A tram overpass in Adelaide had been stalled for a year. Why? Because the community couldn’t visualise the impact of the new overpass on their environment, and therefore wouldn’t support the project. 3d Rendering, endless expensive photoshopped drawings, handsome architectural sketches and engineering plans – all to no avail as the social license was withheld.
Winning the ambiguous and unofficial ‘social license’ can be as important as the environmental, safety and functionality conditions in many projects. And sometimes it is even more important.
When it goes wrong, and you’re unable to get the social license, we see an increase in complaints and projects stalled. The bigger the community dissatisfaction, the more intense the reactions become – to the point of people marching in the streets.
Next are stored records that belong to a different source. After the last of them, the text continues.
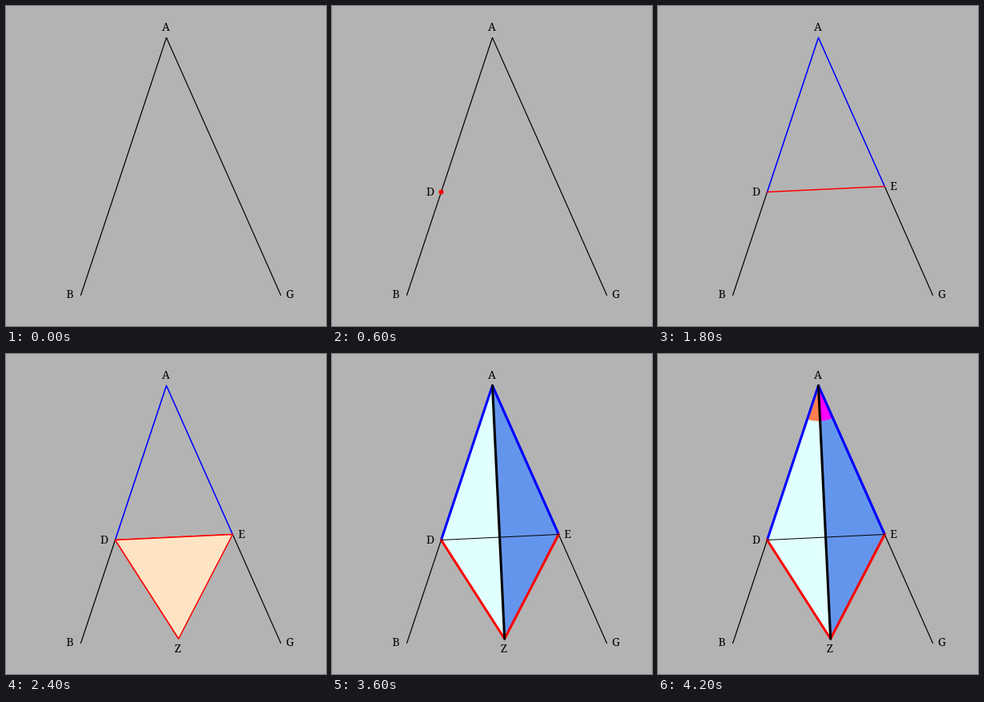
These frames come from a looping animation (400x400 px, 4800 ms). An HTML page:

```html
<!DOCTYPE html>
<html lang="en">
<head>
<meta charset="utf-8">
<title>Bisecting an angle</title>
<style>
  html, body { margin: 0; width: 100%; height: 100%; overflow: hidden; background: #b3b3b3; }
  svg { display: block; width: 100vw; height: 100vh; }
  text { font: 14px "Noto Serif", "DejaVu Serif", serif; text-anchor: middle; }
  path { stroke-linecap: round; stroke-linejoin: round; }
  .thin, .mid, .bold { fill: none; }
  .thin { stroke: #000; stroke-width: 1.2; }
  .mid { stroke-width: 1.6; }
  .bold { stroke-width: 3.1; }
  .blue { stroke: #00f; }
  .red { stroke: #f00; }
  .black { stroke: #000; }
  .dot { fill: #f00; }

  /* Eight steps of 600 ms; groups nest to limit both ends of a range. */
  [class^="from"], [class^="until"] { animation: 4.8s step-end infinite; }
  .from1 { animation-name: from1; }
  .from2 { animation-name: from2; }
  .from3 { animation-name: from3; }
  .from4 { animation-name: from4; }
  .from5 { animation-name: from5; }
  .from6 { animation-name: from6; }
  .from7 { animation-name: from7; }
  .until2 { animation-name: until2; }
  .until3 { animation-name: until3; }
  .until6 { animation-name: until6; }
  @keyframes from1 { 0% { opacity: 0 } 12.5%, 100% { opacity: 1 } }
  @keyframes from2 { 0% { opacity: 0 } 25%, 100% { opacity: 1 } }
  @keyframes from3 { 0% { opacity: 0 } 37.5%, 100% { opacity: 1 } }
  @keyframes from4 { 0% { opacity: 0 } 50%, 100% { opacity: 1 } }
  @keyframes from5 { 0% { opacity: 0 } 62.5%, 100% { opacity: 1 } }
  @keyframes from6 { 0% { opacity: 0 } 75%, 100% { opacity: 1 } }
  @keyframes from7 { 0% { opacity: 0 } 87.5%, 100% { opacity: 1 } }
  @keyframes until2 { 0% { opacity: 1 } 25%, 100% { opacity: 0 } }
  @keyframes until3 { 0% { opacity: 1 } 37.5%, 100% { opacity: 0 } }
  @keyframes until6 { 0% { opacity: 1 } 75%, 100% { opacity: 0 } }
</style>
</head>
<body>
<svg viewBox="0 0 400 400">
  <defs>
    <path id="left" d="M200.5 39.5 136.5 232.5 215.7 356Z"/>
    <path id="right" d="M200.5 39.5 283.3 225.5 215.7 356Z"/>
    <path id="arms" d="M136.5 232.5 200.5 39.5 283.3 225.5"/>
    <clipPath id="inLeft"><use href="#left"/></clipPath>
    <clipPath id="inRight"><use href="#right"/></clipPath>
  </defs>

  <path class="thin" d="M93.5 361.5 136.5 232.5M283.3 225.5 343.5 361.5"/>
  <g class="until2"><use href="#arms" class="thin"/></g>
  <text x="200" y="31">A</text>
  <text x="80" y="365">B</text>
  <text x="355" y="365">G</text>

  <g class="until6">
    <g class="from2"><use href="#arms" class="mid blue"/></g>
    <g class="from3"><path class="mid red" d="M136.5 232.5 283.3 225.5"/></g>
    <g class="from4"><path class="mid red" style="fill:#ffe4c4" d="M136.5 232.5 283.3 225.5 215.7 356Z"/></g>
    <g class="from5"><path class="mid black" d="M200.5 39.5 215.7 356"/></g>
  </g>

  <g class="until3">
    <g class="from1"><circle class="dot" cx="136.5" cy="232.5" r="3"/></g>
    <g class="from2"><circle class="dot" cx="283.5" cy="225.5" r="3"/></g>
  </g>

  <g class="from6">
    <use href="#left" fill="#e0ffff"/>
    <use href="#right" fill="#6495ed"/>
    <g class="from7">
      <circle cx="200.5" cy="39.5" r="44.5" fill="#ff7f50" clip-path="url(#inLeft)"/>
      <circle cx="200.5" cy="39.5" r="44.5" fill="#f0f" clip-path="url(#inRight)"/>
    </g>
    <use href="#arms" class="bold blue"/>
    <path class="bold red" d="M136.5 232.5 215.7 356 283.3 225.5"/>
    <path class="thin" d="M136.5 232.5 283.3 225.5"/>
    <path class="bold black" d="M200.5 39.5 215.7 356"/>
  </g>

  <text class="from1" x="123" y="237">D</text>
  <text class="from2" x="294.5" y="230">E</text>
  <text class="from4" x="215" y="373">Z</text>
</svg>
</body>
</html>
```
The fear of community anxiety, resistance to change, and backlash has been noted in recent COAG cities reports as an inhibitor to some projects. Even though the projects may be critical for productivity and urban quality, they are just too hard to get off the ground.
Public servants also want to avoid unhappy communities and stakeholders. It is the bureaucrat who receives the complaints from ministers and mayors, and is asked to respond promptly. Each response can take many days, as they try to explain how the situation will exactly play out from the objector’s viewpoint. This can be tedious and unsatisfactory work.
Our educated population wants to know what is going on in their environment, and they expect best practice. This is not just a NIMBY (“not in my backyard”) phenomena – it is a growing social conscience of what is good planning and design, and outcomes for the city, state or locality.
And why should the population trust the ‘experts’? Poorly-executed buildings and infrastructure have depressed areas for generations, created ghettos, encouraged crime, and even caused deaths. Over the last 50 years we’ve seen trams removed from cities, a failure in social housing, riversides destroyed by roadways, and a mentality of the city as a machine.
As our population ages, and if they ever get to retire, the ‘non-experts’ (residents) will become even more engaged in projects, planning and design in their vicinity. Therefore, in future, we can expect the social license to be even harder to win, and the bar to rise. Perhaps this is an opportunity for crowd-sourcing in city planning.
But how do you gain the social license from a community? Often we see the engineer personality at community events with impenetrable plans and an inability to socially engage, the architect defending the glory of their monument from selected viewpoints, and the army of wordsmiths with a pile of reports and brochures.
There is often a complete lack of trust, and sometimes of respect, between communities and experts. We all know how much the information is presented in its ‘best light’ – the 50 revisions of the brochure full of weasel words.
One of the keys is to enable complete, open transparency. To allow people to see how a new project will directly influence their life and environment. And to do this in the most easy way. Why should it be hard? Why should they need to sift through hundreds of pages or assimilate abstract drawings in their head?
They want to know – how will this new road look from my back door? How will it affect the sidewalk, or the park where I walk my dog? What if it rains? How does it integrate with other facilities? Will it add or remove value for the local area? Will my neighbourhood be better for the change?
In order to win the social license, you need the community and the stakeholders to be convinced that they are completely aware of the environmental change – from every experience and perspective of interest.
When we provide full visibility, even when the most drastic changes are being proposed to people’s previously sedentary life, people buy-in to the project. Take away the razzle dazzle of the over-manipulated information, and make it open and immersive. And remove the need to convert and interpret abstract plans and drawings.
Across thousands of experiences with community members and other stakeholders, including industry professionals, we see the light bulb go on, anxiety and worry vanish and the immediate realisation of understanding. People despise not being able to understand something – it makes them anxious. So the sooner you can truly create understanding, the sooner you can win the social license.
A neighbourhood planning process in Brisbane was pleasantly surprised when community members said, “Yes, you should really bulldoze our houses along this transport corridor and put big buildings here. It is the right thing to do for the place, even though we have lived here for decades.”
When projects and plans are transparently revealed in a simple and easy manner in a virtual replication, anxieties are eliminated, people become calm, and objectors become evangelists. Residents aren’t intentionally hindering your work – they just need to understand. And the easiest way to do this is through seeing how all the pieces fit together, clearly and simply.